Almost all other Western countries spend more on their hospitals than Denmark, shows a new report comparing the national healthcare system to other OECD member nations.
Denmark spends 10.9 percent of its GDP on health services, which ranks it as the seventh most expensive healthcare system according to official OECD figures, but the report found that without social services like home nursing, Denmark spends only 8.3 percent on medical care.
That percentage ranks Denmark number 19 among the 34 OECD member nations, said the author of the report, Jes Søgaard, who is a professor in health economics.
"For years we have had the wrong idea of the size of the Danish health expenses," Søgaard told Politiken newspaper.
"We have made each other believe that we have one of the world's most expensive healthcare systems. But that isn't true."
Less expensive but more effective
Denmark spends 160 billion kroner each year on healthcare, but health minister Nick Hækkerup (S) said he is more concerned about where the money is being allocated than how much is being spent.

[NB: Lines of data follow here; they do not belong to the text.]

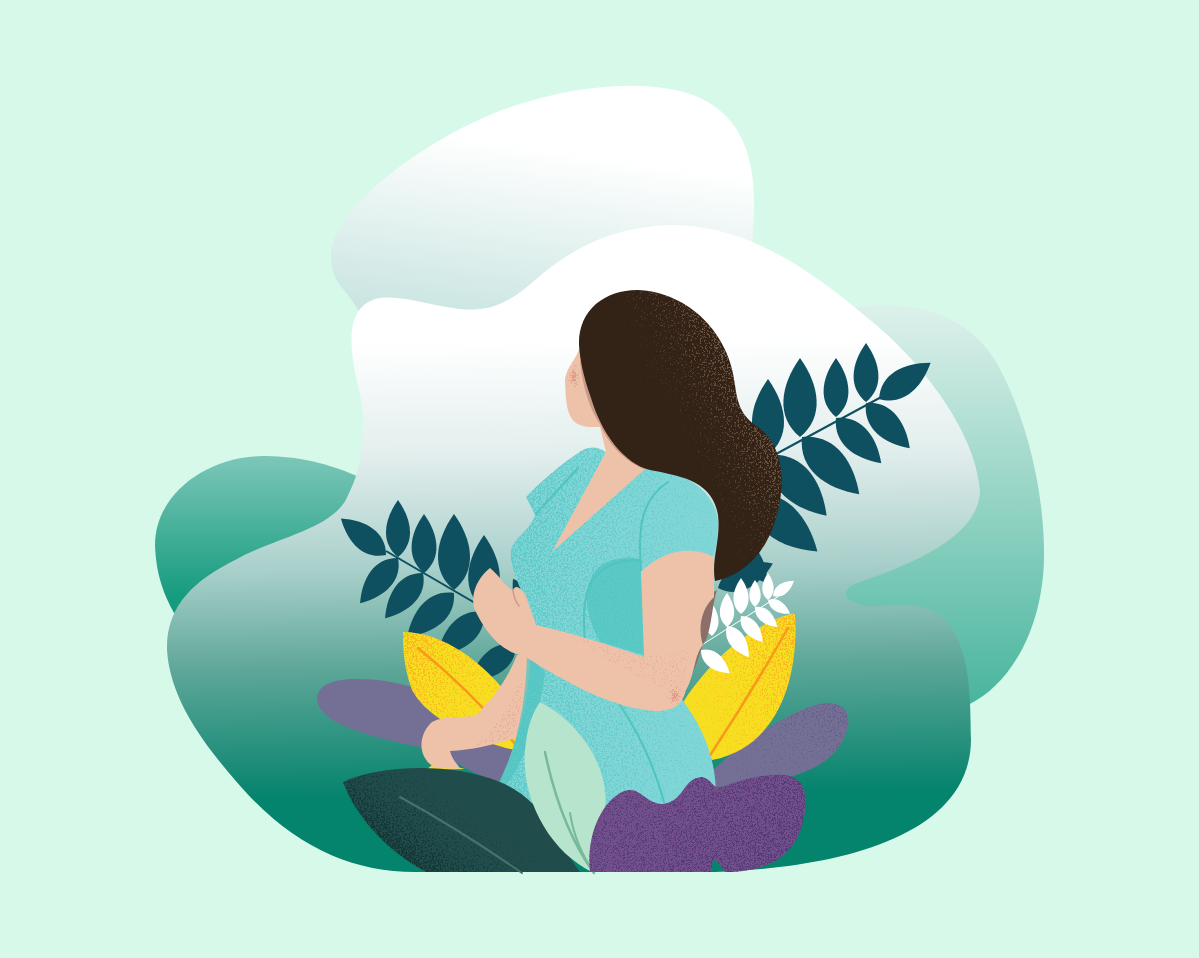
<!DOCTYPE html>
<html lang="en">
<head>
<meta charset="utf-8">
<title>Woman among leaves</title>
<style>
:root{--mint:#d6f9ea;--navy:#0e4f60;--mauve:#746f95;--yellow:#f8de21;--orange:#f79a1b;--skin:#edc2a8;--blush:#dd9080;--hair:#332216;--dress:#80d6d6;--dress-deep:#4fc4c0;--pine:#204d4b;--sage:#b7e4cc;--plum:#73508c}
html,body{margin:0;height:100%;overflow:hidden;background:var(--mint)}
svg{display:block;width:1199px;height:958px}
.navy{fill:var(--navy)}
.navy line{stroke:var(--navy);stroke-width:2}
.white{fill:#fff}
.white line{stroke:#fff;stroke-width:1}
.mauve{fill:var(--mauve)}
.yellow{fill:var(--yellow)}
.skin{fill:var(--skin)}
.hair{fill:var(--hair)}
.dress{fill:var(--dress)}
.pine{fill:var(--pine)}
.sage{fill:var(--sage)}
.plum{fill:var(--plum)}
.vein{fill:none;stroke-linecap:round}
.grain{filter:url(#grain)}
</style>
</head>
<body>
<svg viewBox="0 0 1199 958" role="img" aria-label="Woman with long brown hair in a turquoise dress, surrounded by leaves">
<defs>
<linearGradient id="cloud-top" gradientUnits="userSpaceOnUse" x1="560" y1="150" x2="535" y2="325"><stop stop-color="#fff"/><stop offset="1" stop-color="#cbe6e2"/></linearGradient>
<linearGradient id="cloud-right" x1="0" y1="0" x2="0" y2="1"><stop stop-color="#def1eb"/><stop offset="1" stop-color="#48b59d"/></linearGradient>
<linearGradient id="cloud-left" x1="0" y1="0" x2="0" y2="1"><stop stop-color="#7cc7b8"/><stop offset=".9" stop-color="#159b7e"/></linearGradient>
<linearGradient id="cloud-main" gradientUnits="userSpaceOnUse" x1="600" y1="340" x2="606" y2="795"><stop stop-color="#fff"/><stop offset=".25" stop-color="#e2eeed"/><stop offset=".5" stop-color="#a8cfca"/><stop offset=".72" stop-color="#5ca697"/><stop offset="1" stop-color="#04836d"/></linearGradient>
<linearGradient id="grain-hair" gradientUnits="userSpaceOnUse" x1="650" y1="410" x2="755" y2="360"><stop stop-color="#b08a72" stop-opacity=".05"/><stop offset="1" stop-color="#b08a72" stop-opacity=".62"/></linearGradient>
<linearGradient id="grain-dress" gradientUnits="userSpaceOnUse" x1="515" y1="0" x2="720" y2="0"><stop stop-color="#4fc4c0" stop-opacity=".65"/><stop offset=".6" stop-color="#4fc4c0" stop-opacity=".45"/><stop offset="1" stop-color="#4fc4c0" stop-opacity=".25"/></linearGradient>
<linearGradient id="grain-yellow" x1="0" y1="0" x2="1" y2=".6"><stop stop-color="#f79a1b" stop-opacity=".62"/><stop offset="1" stop-color="#f79a1b" stop-opacity=".25"/></linearGradient>
<linearGradient id="grain-yellow-right" x1="1" y1="0" x2="0" y2=".6"><stop stop-color="#f79a1b" stop-opacity=".62"/><stop offset="1" stop-color="#f79a1b" stop-opacity=".2"/></linearGradient>
<linearGradient id="grain-pine" x1="0" y1=".7" x2=".9" y2=".2"><stop stop-color="#0f2c2c" stop-opacity=".85"/><stop offset=".7" stop-color="#0f2c2c" stop-opacity=".1"/></linearGradient>
<linearGradient id="grain-plum" x1="0" y1="0" x2="1" y2=".4"><stop stop-color="#3e2a66" stop-opacity=".5"/><stop offset="1" stop-color="#3e2a66" stop-opacity=".6"/></linearGradient>
<linearGradient id="grain-mauve" x1="1" y1="0" x2="0" y2="1"><stop stop-color="#55507c" stop-opacity=".5"/><stop offset="1" stop-color="#55507c" stop-opacity=".15"/></linearGradient>
<radialGradient id="blush"><stop stop-color="#dd9080" stop-opacity=".9"/><stop offset="1" stop-color="#dd9080" stop-opacity=".05"/></radialGradient>
<filter id="grain" x="0" y="0" width="1" height="1" color-interpolation-filters="sRGB">
<feTurbulence type="fractalNoise" baseFrequency=".55" numOctaves="2" seed="4"/>
<feColorMatrix values="0 0 0 0 0 0 0 0 0 0 0 0 0 0 0 2 0 0 0 -.5" result="noise"/>
<feComposite in="SourceGraphic" in2="noise" operator="arithmetic" k1="0" k2="1" k3="1" k4="-1.04"/>
<feColorMatrix values="0 0 0 0 0 0 0 0 0 0 0 0 0 0 0 0 0 0 7 0" result="dots"/>
<feComposite in="SourceGraphic" in2="dots" operator="in"/>
</filter>
<path id="leaflet" d="M0 0C-31-25-25-65 0-100C25-65 31-25 0 0Z"/>
<path id="yellow-left" d="M403 632C450 632 500 675 522 718V751C495 748 430 725 412 690C404 668 403 650 403 632Z"/>
<path id="yellow-right" d="M791 614Q795 612 795 617C798 660 788 745 712 760C690 740 684 715 682 704C700 675 740 628 791 614Z"/>
<path id="mauve-right" d="M713 770C750 735 800 706 825 703C850 702 855 720 840 745C820 778 760 785 716 787Z"/>
<path id="pine-leaf" d="M343 782C380 765 450 762 500 782C545 800 560 845 580 872H426C385 850 355 815 343 782Z"/>
<path id="plum-leaf" d="M590 872C586 838 600 803 622 792C640 784 645 804 662 804C685 802 682 778 702 777C713 779 712 790 722 787C745 778 765 774 785 775C808 778 808 800 803 822C795 855 770 872 725 872C720 865 717 859 713 860L711 872Z"/>
<path id="dress-shape" d="M606 452C595 445 586 447 578 453C560 465 540 482 526 497L535 515C530 530 516 536 511 549C508 575 530 595 531 630C531 690 522 735 498 785L560 820H680L716 790C714 750 700 725 684 702L650 660L641 572C660 552 690 545 712 557C716 550 718 540 718 525C718 490 680 468 645 469L552 552Z"/>
<path id="hair-shape" d="M579 345C578 310 605 290 637 290C690 292 730 335 735 385C738 410 745 418 758 427C780 442 785 475 780 500C772 550 745 575 715 581C711 560 721 540 718 515C712 480 680 476 650 470C625 464 602 435 591 398C583 375 580 360 579 345Z"/>
</defs>

<g id="backdrop">
<path fill="url(#cloud-top)" d="M361 315C345 285 331 285 331 255C333 200 450 124 520 104C590 82 660 80 700 98C758 125 757 190 752 245L640 300Z"/>
<path fill="url(#cloud-right)" d="M855 307C930 297 975 325 998 365C1030 425 1045 500 1044 560C1042 630 1010 685 968 705L800 600Z"/>
<path fill="url(#cloud-left)" d="M357 476C320 460 290 456 262 456C205 457 155 495 155 545C156 575 164 595 174 613L300 600Z"/>
<path fill="url(#cloud-main)" d="M415 872H715C830 868 970 840 971 740C970 700 972 650 945 620C925 596 880 610 860 605C843 600 841 590 855 584C900 568 980 540 980 490C975 430 920 360 870 320C800 260 740 225 670 225C610 227 570 250 535 280C510 303 490 310 470 310C430 307 400 293 375 299C355 306 348 325 353 360C356 385 364 400 363 425C362 450 360 470 350 492C335 530 280 535 235 560C195 580 166 605 167 650C170 700 205 745 235 780C290 845 350 872 415 872Z"/>
</g>

<g id="branch-right" class="navy">
<line x1="765" y1="460" x2="885" y2="395"/>
<use href="#leaflet" transform="translate(768 455) scale(.76)"/>
<use href="#leaflet" transform="translate(800 437) scale(.79)"/>
<use href="#leaflet" transform="translate(836 417) scale(.59)"/>
<use href="#leaflet" transform="translate(866 402) scale(.59)"/>
<use href="#leaflet" transform="translate(879 399) rotate(55) scale(.63)"/>
<use href="#leaflet" transform="translate(866 403) rotate(136) scale(.63)"/>
<use href="#leaflet" transform="translate(836 418) rotate(135) scale(.64)"/>
<use href="#leaflet" transform="translate(802 437) rotate(135) scale(.81)"/>
<use href="#leaflet" transform="translate(770 455) rotate(137) scale(.83)"/>
<use href="#leaflet" transform="translate(750 495) rotate(130) scale(.88)"/>
<use href="#leaflet" transform="translate(718 588) rotate(66) scale(.6)"/>
<use href="#leaflet" transform="translate(735 540) rotate(143) scale(.54)"/>
</g>

<g id="branch-left" class="navy">
<line x1="386" y1="551" x2="535" y2="638"/>
<use href="#leaflet" transform="translate(386 555) rotate(-51) scale(.58)"/>
<use href="#leaflet" transform="translate(398 557) scale(.57)"/>
<use href="#leaflet" transform="translate(424 573) scale(.59)"/>
<use href="#leaflet" transform="translate(454 590) scale(.76)"/>
<use href="#leaflet" transform="translate(484 610) scale(.75)"/>
<use href="#leaflet" transform="translate(398 558) rotate(-140) scale(.59)"/>
<use href="#leaflet" transform="translate(423 573) rotate(-140) scale(.59)"/>
<use href="#leaflet" transform="translate(454 593) rotate(-133) scale(.64)"/>
<use href="#leaflet" transform="translate(484 612) rotate(-133) scale(.64)"/>
<use href="#leaflet" transform="translate(516 645) rotate(-128) scale(.58)"/>
<use href="#leaflet" transform="translate(538 622) rotate(-30) scale(.5)"/>
</g>

<g id="mauve-leaves" class="mauve">
<path d="M317 700C317 680 345 676 385 681C440 690 490 720 518 755L500 783C465 772 450 755 420 747C360 735 320 722 317 700Z"/>
<use href="#mauve-right"/>
<use class="grain" href="#mauve-right" fill="url(#grain-mauve)"/>
</g>

<g id="yellow-leaves" class="yellow">
<use href="#yellow-left"/>
<use class="grain" href="#yellow-left" fill="url(#grain-yellow)"/>
<use href="#yellow-right"/>
<use class="grain" href="#yellow-right" fill="url(#grain-yellow-right)"/>
<path d="M427 770Q430 763 445 764L465 769Z"/>
<path class="vein" stroke="var(--orange)" stroke-width="2.5" d="M418 648Q470 690 516 745M788 628Q750 695 709 757"/>
</g>

<g id="branch-white" class="white">
<line x1="697" y1="648" x2="782" y2="594"/>
<use href="#leaflet" transform="translate(712 636) rotate(-4) scale(.36)"/>
<use href="#leaflet" transform="translate(727 627) scale(.34)"/>
<use href="#leaflet" transform="translate(741 614) scale(.36)"/>
<use href="#leaflet" transform="translate(755 607) scale(.27)"/>
<use href="#leaflet" transform="translate(768 600) scale(.27)"/>
<use href="#leaflet" transform="translate(773 596) rotate(54) scale(.26)"/>
<use href="#leaflet" transform="translate(768 600) rotate(122) scale(.26)"/>
<use href="#leaflet" transform="translate(755 607) rotate(132) scale(.3)"/>
<use href="#leaflet" transform="translate(741 616) rotate(140) scale(.34)"/>
<use href="#leaflet" transform="translate(727 626) rotate(145) scale(.38)"/>
<use href="#leaflet" transform="translate(701 650) rotate(129) scale(.37)"/>
</g>

<g id="woman">
<path id="far-arm" class="skin" d="M517 655L532 655C528 690 527 715 519 737C500 743 475 750 450 751C452 760 458 764 460 769L436 768C419 760 416 737 432 722C445 715 462 718 475 716C492 700 507 680 517 655Z"/>
<path class="grain" fill="#dd9080" fill-opacity=".4" d="M524 670C520 700 522 725 512 738L475 746Q510 715 524 670Z"/>
<path id="face" class="skin" d="M580 346C578 358 565 368 565 382C566 400 566 415 576 423C584 428 593 427 600 427L606 452L640 440L600 360Z"/>
<path id="neck" class="skin" d="M600 425C604 435 607 445 606 452L550 553L648 470L625 430Z"/>
<path fill="#c9998a" d="M580 360C582 385 590 410 600 424C606 440 622 460 644 469L652 470L612 405Z"/>
<ellipse class="grain" cx="574" cy="377" rx="9" ry="17" fill="url(#blush)"/>
<use class="dress" href="#dress-shape"/>
<use class="grain" href="#dress-shape" fill="url(#grain-dress)"/>
<path fill="var(--dress-deep)" opacity=".75" d="M641 572L647 656L600 642C582 610 580 570 612 560Q630 555 641 560Z"/>
<path fill="var(--dress-deep)" opacity=".7" d="M527 655L545 672C538 720 525 760 505 787L498 785C518 745 526 700 527 655Z"/>
<path class="vein" stroke="var(--dress-deep)" stroke-width="2" d="M641 570C638 530 640 500 668 482M585 640C580 590 590 560 640 560M620 705Q650 750 664 802M536 514L578 468"/>
<path id="arm-shade" fill="#8c6f68" d="M700 600L717 590C712 605 712 625 706 640C698 650 700 668 684 684L680 660Z"/>
<path id="near-arm" class="skin" d="M641 572C660 552 690 544 714 557V597C700 610 698 630 703 645C694 655 695 675 686 690C682 705 675 711 655 711C615 708 575 688 524 656C500 652 484 630 474 608C470 590 481 575 490 568C499 575 507 589 513 590C516 584 521 588 526 596L536 625C575 634 610 645 644 657Z"/>
<path class="grain" fill="#dd9080" fill-opacity=".32" d="M560 632L644 657L690 650L684 694Q655 690 560 632Z"/>
<ellipse class="grain" cx="675" cy="696" rx="11" ry="12" fill="url(#blush)"/>
<path class="vein" stroke="#c9998a" stroke-width="1.5" d="M513 590Q514 600 519 606"/>
<use class="hair" href="#hair-shape"/>
<use class="grain" href="#hair-shape" fill="url(#grain-hair)"/>
</g>

<g id="front-leaves">
<use class="pine" href="#pine-leaf"/>
<use class="grain" href="#pine-leaf" fill="url(#grain-pine)"/>
<path class="vein" stroke="#48716d" stroke-width="2" d="M400 797Q460 830 522 873"/>
<path class="sage" d="M540 702C585 725 612 775 604 812C594 840 592 858 594 873C545 850 518 790 526 742C528 725 533 712 540 702Z"/>
<path class="vein" stroke="#78b99a" stroke-width="2.5" d="M545 752C555 800 570 840 594 873"/>
<path class="vein" stroke="#78b99a" stroke-width="2" d="M570 813Q575 845 594 873"/>
<use class="plum" href="#plum-leaf"/>
<use class="grain" href="#plum-leaf" fill="url(#grain-plum)"/>
<use class="grain" href="#plum-leaf" fill="#b48cc4" fill-opacity=".3"/>
</g>
</svg>
</body>
</html>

"No matter where that ranks us on any list, it's a lot of money," Hækkerup told Politiken.
"It's not a goal in itself to spend as much as we can. What's important is that we treat more patients because the healthcare system is becoming more effective."